However, the right of the Election Commissioner to censure government officials who have been co-opted to carry out election duties has been a source of controversy.
- For example, in 1992, the Commission cancelled the appointment of the Chief Electoral Officer in West Bengal, and in 1993 a number of officials deputed from the Tripura government to administer the Vidhan Sabha elections were accused by the Commission of being 'contaminated'.
However, it should be noted that the Election Commission has asserted the right to prevent the transfers of officials during an election campaign, if it feels that such transfers are likely to impede the fairness of the elections.
The limitations of Election Commission
- The EC’s reputation suffers when it is unable to tame recalcitrant political parties, especially the ruling party.
- This is because despite being the registering authority under Section 29A of the Representation of the People Act, 1951, it has no power to de-register them even for the gravest of violations.

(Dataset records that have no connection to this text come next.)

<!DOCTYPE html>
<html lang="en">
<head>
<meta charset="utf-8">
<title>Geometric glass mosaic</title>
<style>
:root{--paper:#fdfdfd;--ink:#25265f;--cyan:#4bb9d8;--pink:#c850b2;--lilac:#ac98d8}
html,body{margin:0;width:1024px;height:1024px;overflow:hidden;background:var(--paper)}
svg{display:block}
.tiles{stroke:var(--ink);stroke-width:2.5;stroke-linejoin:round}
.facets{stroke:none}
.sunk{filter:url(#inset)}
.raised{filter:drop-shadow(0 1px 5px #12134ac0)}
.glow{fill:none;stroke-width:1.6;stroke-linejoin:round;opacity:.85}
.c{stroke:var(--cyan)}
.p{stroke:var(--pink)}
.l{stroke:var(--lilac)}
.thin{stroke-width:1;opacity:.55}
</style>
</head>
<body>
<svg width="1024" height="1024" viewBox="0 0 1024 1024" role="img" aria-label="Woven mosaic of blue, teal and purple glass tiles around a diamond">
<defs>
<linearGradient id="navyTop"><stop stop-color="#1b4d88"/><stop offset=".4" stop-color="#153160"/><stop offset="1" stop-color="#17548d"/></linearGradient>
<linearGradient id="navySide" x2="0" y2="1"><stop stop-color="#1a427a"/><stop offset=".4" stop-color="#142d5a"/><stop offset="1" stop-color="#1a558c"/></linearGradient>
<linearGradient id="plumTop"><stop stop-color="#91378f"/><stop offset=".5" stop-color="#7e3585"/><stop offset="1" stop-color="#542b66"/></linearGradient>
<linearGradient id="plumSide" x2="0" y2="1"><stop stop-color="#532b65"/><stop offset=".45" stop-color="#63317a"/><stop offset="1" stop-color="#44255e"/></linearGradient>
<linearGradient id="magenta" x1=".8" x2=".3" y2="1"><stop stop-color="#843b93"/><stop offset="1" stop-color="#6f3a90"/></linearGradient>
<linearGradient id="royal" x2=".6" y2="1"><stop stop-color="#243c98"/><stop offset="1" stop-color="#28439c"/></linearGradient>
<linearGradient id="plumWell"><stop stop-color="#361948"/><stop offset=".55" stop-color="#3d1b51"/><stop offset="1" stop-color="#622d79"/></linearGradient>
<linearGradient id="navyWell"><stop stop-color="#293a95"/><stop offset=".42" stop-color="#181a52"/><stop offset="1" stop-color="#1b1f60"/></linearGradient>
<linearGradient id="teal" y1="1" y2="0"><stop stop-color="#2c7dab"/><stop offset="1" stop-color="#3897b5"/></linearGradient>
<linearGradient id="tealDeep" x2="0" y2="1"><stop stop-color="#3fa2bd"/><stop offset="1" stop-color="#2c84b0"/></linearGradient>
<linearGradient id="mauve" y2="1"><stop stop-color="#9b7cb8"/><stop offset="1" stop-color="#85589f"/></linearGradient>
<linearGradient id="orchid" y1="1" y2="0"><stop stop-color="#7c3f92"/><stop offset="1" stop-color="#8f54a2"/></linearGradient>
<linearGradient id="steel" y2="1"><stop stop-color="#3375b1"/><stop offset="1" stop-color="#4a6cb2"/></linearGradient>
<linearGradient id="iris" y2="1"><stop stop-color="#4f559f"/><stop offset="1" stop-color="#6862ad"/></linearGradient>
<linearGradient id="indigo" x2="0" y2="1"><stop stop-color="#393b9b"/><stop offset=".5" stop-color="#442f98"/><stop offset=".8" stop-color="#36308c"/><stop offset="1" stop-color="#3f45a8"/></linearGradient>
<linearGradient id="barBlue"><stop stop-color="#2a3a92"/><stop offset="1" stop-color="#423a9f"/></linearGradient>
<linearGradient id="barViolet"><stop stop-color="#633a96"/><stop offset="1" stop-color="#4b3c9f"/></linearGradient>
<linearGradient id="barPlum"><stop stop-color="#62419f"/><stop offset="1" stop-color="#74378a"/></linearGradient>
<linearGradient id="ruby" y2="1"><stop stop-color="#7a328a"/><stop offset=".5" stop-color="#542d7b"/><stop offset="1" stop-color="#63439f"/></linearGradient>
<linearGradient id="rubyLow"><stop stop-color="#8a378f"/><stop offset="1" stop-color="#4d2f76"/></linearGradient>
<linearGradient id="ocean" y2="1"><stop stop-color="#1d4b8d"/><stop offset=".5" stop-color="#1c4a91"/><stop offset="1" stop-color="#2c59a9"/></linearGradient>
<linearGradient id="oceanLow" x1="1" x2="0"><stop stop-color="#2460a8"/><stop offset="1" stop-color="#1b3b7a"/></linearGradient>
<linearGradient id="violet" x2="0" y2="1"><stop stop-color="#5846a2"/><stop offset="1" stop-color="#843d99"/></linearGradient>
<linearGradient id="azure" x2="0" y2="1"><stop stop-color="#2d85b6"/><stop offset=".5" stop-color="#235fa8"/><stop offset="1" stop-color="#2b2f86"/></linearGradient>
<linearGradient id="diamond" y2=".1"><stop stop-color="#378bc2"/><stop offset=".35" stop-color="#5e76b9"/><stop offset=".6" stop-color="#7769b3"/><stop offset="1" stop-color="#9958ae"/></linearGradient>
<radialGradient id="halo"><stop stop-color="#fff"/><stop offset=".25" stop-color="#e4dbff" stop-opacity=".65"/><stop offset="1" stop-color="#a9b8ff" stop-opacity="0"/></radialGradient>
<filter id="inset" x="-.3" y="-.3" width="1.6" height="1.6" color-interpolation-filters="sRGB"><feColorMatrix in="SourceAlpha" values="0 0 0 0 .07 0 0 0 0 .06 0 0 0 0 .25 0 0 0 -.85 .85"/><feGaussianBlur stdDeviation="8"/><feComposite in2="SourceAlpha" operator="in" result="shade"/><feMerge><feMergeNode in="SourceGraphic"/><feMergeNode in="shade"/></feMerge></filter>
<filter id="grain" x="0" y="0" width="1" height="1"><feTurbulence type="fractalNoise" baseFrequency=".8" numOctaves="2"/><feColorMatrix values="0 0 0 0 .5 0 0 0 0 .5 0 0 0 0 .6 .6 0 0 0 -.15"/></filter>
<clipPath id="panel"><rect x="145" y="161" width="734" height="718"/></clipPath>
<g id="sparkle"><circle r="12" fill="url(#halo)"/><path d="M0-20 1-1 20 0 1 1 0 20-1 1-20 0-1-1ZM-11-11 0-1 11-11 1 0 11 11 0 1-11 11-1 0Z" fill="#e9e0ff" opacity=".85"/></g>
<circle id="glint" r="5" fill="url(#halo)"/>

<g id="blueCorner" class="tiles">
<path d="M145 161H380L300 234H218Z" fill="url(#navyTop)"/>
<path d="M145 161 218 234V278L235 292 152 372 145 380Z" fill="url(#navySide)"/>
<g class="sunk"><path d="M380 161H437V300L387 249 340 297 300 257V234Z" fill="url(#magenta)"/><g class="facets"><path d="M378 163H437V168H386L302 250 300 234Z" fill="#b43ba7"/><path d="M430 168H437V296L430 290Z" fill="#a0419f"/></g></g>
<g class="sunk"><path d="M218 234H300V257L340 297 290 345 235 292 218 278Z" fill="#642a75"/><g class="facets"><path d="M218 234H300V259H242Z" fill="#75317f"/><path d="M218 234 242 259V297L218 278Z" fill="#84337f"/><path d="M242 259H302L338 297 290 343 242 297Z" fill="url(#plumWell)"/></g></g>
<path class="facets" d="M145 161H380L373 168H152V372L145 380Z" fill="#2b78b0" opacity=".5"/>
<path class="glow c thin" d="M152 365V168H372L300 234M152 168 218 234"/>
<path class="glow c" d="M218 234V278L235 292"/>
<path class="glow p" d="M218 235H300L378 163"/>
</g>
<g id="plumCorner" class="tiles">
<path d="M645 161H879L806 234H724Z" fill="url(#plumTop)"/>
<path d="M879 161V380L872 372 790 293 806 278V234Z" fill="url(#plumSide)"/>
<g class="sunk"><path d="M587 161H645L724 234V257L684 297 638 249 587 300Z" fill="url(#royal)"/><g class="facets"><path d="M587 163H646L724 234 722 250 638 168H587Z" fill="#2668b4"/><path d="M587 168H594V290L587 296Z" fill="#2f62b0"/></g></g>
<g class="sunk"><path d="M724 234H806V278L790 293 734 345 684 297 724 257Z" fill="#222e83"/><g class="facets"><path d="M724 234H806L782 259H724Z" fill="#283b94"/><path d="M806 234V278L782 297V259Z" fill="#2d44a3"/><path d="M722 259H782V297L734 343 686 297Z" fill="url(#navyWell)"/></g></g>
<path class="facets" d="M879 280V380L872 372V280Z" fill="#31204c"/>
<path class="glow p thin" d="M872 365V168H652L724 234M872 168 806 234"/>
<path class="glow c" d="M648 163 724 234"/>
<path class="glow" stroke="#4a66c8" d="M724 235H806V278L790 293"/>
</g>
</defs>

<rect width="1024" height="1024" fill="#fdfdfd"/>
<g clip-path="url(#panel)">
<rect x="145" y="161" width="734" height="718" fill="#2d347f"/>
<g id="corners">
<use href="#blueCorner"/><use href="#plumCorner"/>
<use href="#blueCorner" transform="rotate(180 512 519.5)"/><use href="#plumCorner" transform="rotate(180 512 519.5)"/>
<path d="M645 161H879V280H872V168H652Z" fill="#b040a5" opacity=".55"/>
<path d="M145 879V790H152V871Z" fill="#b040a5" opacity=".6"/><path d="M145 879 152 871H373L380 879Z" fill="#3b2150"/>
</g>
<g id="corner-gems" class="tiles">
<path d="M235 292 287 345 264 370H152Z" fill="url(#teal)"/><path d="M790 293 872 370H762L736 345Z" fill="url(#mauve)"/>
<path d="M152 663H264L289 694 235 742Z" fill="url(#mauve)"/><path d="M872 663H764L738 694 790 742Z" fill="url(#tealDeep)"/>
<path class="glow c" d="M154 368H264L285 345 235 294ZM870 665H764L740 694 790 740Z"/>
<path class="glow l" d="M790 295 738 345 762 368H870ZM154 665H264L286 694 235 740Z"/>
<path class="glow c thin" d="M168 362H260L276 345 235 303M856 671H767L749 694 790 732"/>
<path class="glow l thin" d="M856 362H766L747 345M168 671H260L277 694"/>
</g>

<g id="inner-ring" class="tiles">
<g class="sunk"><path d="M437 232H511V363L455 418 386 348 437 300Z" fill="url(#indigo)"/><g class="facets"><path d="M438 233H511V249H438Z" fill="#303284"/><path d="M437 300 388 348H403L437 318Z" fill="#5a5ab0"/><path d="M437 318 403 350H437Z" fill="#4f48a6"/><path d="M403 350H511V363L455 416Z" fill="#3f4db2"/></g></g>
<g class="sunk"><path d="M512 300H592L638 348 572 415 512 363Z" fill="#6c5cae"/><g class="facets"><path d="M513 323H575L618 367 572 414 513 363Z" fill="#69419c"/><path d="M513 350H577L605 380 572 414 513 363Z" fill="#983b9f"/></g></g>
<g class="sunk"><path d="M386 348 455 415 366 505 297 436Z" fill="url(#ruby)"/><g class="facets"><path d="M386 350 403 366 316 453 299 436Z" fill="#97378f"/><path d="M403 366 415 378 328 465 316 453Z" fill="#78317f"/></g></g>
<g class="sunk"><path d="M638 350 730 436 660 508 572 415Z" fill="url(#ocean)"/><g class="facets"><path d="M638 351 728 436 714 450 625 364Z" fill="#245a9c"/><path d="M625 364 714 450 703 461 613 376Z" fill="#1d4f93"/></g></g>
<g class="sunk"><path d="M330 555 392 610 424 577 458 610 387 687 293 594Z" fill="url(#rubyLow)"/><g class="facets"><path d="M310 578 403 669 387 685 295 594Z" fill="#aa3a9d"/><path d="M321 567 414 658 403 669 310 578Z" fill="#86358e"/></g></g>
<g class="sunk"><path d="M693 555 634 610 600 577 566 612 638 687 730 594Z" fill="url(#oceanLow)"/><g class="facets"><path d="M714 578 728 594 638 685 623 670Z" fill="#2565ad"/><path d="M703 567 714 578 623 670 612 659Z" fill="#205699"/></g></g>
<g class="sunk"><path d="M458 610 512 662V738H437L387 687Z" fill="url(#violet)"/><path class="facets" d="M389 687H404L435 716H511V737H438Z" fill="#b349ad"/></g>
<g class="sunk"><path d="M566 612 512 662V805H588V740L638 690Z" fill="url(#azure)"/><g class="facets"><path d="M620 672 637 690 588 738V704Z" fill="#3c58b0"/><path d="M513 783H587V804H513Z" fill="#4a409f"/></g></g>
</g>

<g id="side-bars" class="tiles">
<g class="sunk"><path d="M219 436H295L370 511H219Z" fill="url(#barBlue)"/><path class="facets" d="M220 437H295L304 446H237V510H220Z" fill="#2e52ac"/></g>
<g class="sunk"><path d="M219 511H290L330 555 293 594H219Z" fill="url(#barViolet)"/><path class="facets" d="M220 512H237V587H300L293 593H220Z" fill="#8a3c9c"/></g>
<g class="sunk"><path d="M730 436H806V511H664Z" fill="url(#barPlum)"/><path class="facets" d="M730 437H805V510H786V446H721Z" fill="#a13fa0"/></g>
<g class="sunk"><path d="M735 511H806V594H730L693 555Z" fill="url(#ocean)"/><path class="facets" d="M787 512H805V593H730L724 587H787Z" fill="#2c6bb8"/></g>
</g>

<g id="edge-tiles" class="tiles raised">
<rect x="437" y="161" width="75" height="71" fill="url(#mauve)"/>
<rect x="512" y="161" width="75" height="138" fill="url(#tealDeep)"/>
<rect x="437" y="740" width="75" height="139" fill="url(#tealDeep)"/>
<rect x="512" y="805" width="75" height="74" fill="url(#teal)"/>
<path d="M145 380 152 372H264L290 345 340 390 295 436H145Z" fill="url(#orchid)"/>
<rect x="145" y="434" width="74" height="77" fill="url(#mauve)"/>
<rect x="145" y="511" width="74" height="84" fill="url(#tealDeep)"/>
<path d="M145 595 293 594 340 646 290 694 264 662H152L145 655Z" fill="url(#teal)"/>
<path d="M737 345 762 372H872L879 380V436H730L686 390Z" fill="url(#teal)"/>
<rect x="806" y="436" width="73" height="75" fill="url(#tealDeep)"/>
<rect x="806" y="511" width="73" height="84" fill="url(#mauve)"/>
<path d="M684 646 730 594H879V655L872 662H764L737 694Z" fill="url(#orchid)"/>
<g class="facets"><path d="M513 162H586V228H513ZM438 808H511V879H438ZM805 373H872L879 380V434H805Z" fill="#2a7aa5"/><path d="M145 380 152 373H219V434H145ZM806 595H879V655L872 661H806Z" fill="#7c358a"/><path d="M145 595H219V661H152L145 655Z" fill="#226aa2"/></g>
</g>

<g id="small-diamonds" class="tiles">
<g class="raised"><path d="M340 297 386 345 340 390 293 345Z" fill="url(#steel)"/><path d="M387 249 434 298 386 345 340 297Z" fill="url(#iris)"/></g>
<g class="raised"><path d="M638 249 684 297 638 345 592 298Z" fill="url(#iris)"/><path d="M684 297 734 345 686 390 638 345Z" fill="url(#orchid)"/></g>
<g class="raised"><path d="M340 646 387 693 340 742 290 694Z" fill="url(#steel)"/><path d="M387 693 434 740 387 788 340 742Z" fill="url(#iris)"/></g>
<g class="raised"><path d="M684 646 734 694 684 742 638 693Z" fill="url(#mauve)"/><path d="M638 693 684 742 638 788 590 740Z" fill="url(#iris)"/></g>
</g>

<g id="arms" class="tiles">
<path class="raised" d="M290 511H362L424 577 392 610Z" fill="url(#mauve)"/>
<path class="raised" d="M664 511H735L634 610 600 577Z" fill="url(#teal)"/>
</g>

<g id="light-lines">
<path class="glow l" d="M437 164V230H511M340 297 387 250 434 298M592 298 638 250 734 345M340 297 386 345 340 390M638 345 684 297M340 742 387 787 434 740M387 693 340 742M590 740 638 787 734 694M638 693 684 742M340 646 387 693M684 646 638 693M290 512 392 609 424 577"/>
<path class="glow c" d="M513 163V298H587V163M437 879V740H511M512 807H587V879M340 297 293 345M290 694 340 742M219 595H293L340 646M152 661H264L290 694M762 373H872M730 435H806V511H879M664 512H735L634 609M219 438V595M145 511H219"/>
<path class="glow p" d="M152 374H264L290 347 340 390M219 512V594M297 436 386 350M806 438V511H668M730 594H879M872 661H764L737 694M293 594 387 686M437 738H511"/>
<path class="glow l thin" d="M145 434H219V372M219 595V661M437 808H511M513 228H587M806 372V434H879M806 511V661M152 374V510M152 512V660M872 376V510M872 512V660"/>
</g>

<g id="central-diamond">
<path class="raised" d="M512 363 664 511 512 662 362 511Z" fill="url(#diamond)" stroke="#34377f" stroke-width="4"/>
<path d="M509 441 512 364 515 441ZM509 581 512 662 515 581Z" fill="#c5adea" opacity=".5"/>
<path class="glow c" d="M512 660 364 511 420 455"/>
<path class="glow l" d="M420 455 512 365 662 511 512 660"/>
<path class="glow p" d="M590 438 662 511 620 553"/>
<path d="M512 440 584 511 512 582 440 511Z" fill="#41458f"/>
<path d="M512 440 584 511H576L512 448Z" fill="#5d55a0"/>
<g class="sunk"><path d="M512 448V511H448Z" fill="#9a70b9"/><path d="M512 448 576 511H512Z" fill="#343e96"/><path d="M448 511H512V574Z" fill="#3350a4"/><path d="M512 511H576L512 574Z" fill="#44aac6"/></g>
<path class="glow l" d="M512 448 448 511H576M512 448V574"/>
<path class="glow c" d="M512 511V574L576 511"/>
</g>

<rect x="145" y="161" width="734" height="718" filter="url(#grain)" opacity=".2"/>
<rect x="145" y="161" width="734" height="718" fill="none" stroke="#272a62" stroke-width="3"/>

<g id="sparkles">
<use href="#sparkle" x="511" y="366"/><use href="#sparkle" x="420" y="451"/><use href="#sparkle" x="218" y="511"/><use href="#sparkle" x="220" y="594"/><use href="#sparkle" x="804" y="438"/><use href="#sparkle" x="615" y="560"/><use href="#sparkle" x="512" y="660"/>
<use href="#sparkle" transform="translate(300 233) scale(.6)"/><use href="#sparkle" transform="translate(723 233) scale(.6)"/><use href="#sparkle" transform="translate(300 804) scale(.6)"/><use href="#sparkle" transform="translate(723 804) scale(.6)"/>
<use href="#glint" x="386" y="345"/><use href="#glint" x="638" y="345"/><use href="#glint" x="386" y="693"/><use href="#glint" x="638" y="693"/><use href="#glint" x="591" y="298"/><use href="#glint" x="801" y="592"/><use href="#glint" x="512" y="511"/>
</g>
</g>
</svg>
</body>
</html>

- The EC has been seeking the power to de-register political parties, among many other reforms, which the EC has been wanting.
- This reform was first suggested by the CEC in 1998 and reiterated several times.
- The EC had submitted an affidavit to the Supreme Court last February saying it wanted to be empowered “to de-register a political party, particularly in view of its constitutional mandate”.
- EC should continuously reinvent its powers given to it under the Indian Constitution as done by many previous CECs like T. N. Seshan.
Recognize the diversification of campaign media
- Recognising the diversification of campaign media is the first step towards addressing the rampant flouting of the MCC.
- The framework for understanding and addressing the various forms of voter manipulation must be fundamentally reimagined by the ECI.
- Voter Awareness is an ultimate and effective solution, which makes candidates more accountable to their voters and stops the flouting the MCC every now and then.
- The EC has launched voter awareness campaigns like SVEEP (Systematic Voters' Education and Electoral Participation program).
- It has also helped turn people into election-participants who remain vigilant in polling processes through the cVigil App where anyone can report election malpractices.
Amending the appointment and removal process of ECs
Government should consider the recommendations by Administrative Reform Commission-II and Law Commission reports regarding the changes required in appointment and removal of ECs and make the institution stronger.
The existing position cannot sustain itself for long as the governments from time to time will try to influence the constitutional office of the Election Commission.
It is time that instead of mere rhetoric over independence of the EC some substantial change is brought forward for protection of the constitutional body.
Additionally, the Commission has to reinvent its approach so, that bedrock of democracy doesn’t shake at its foundations.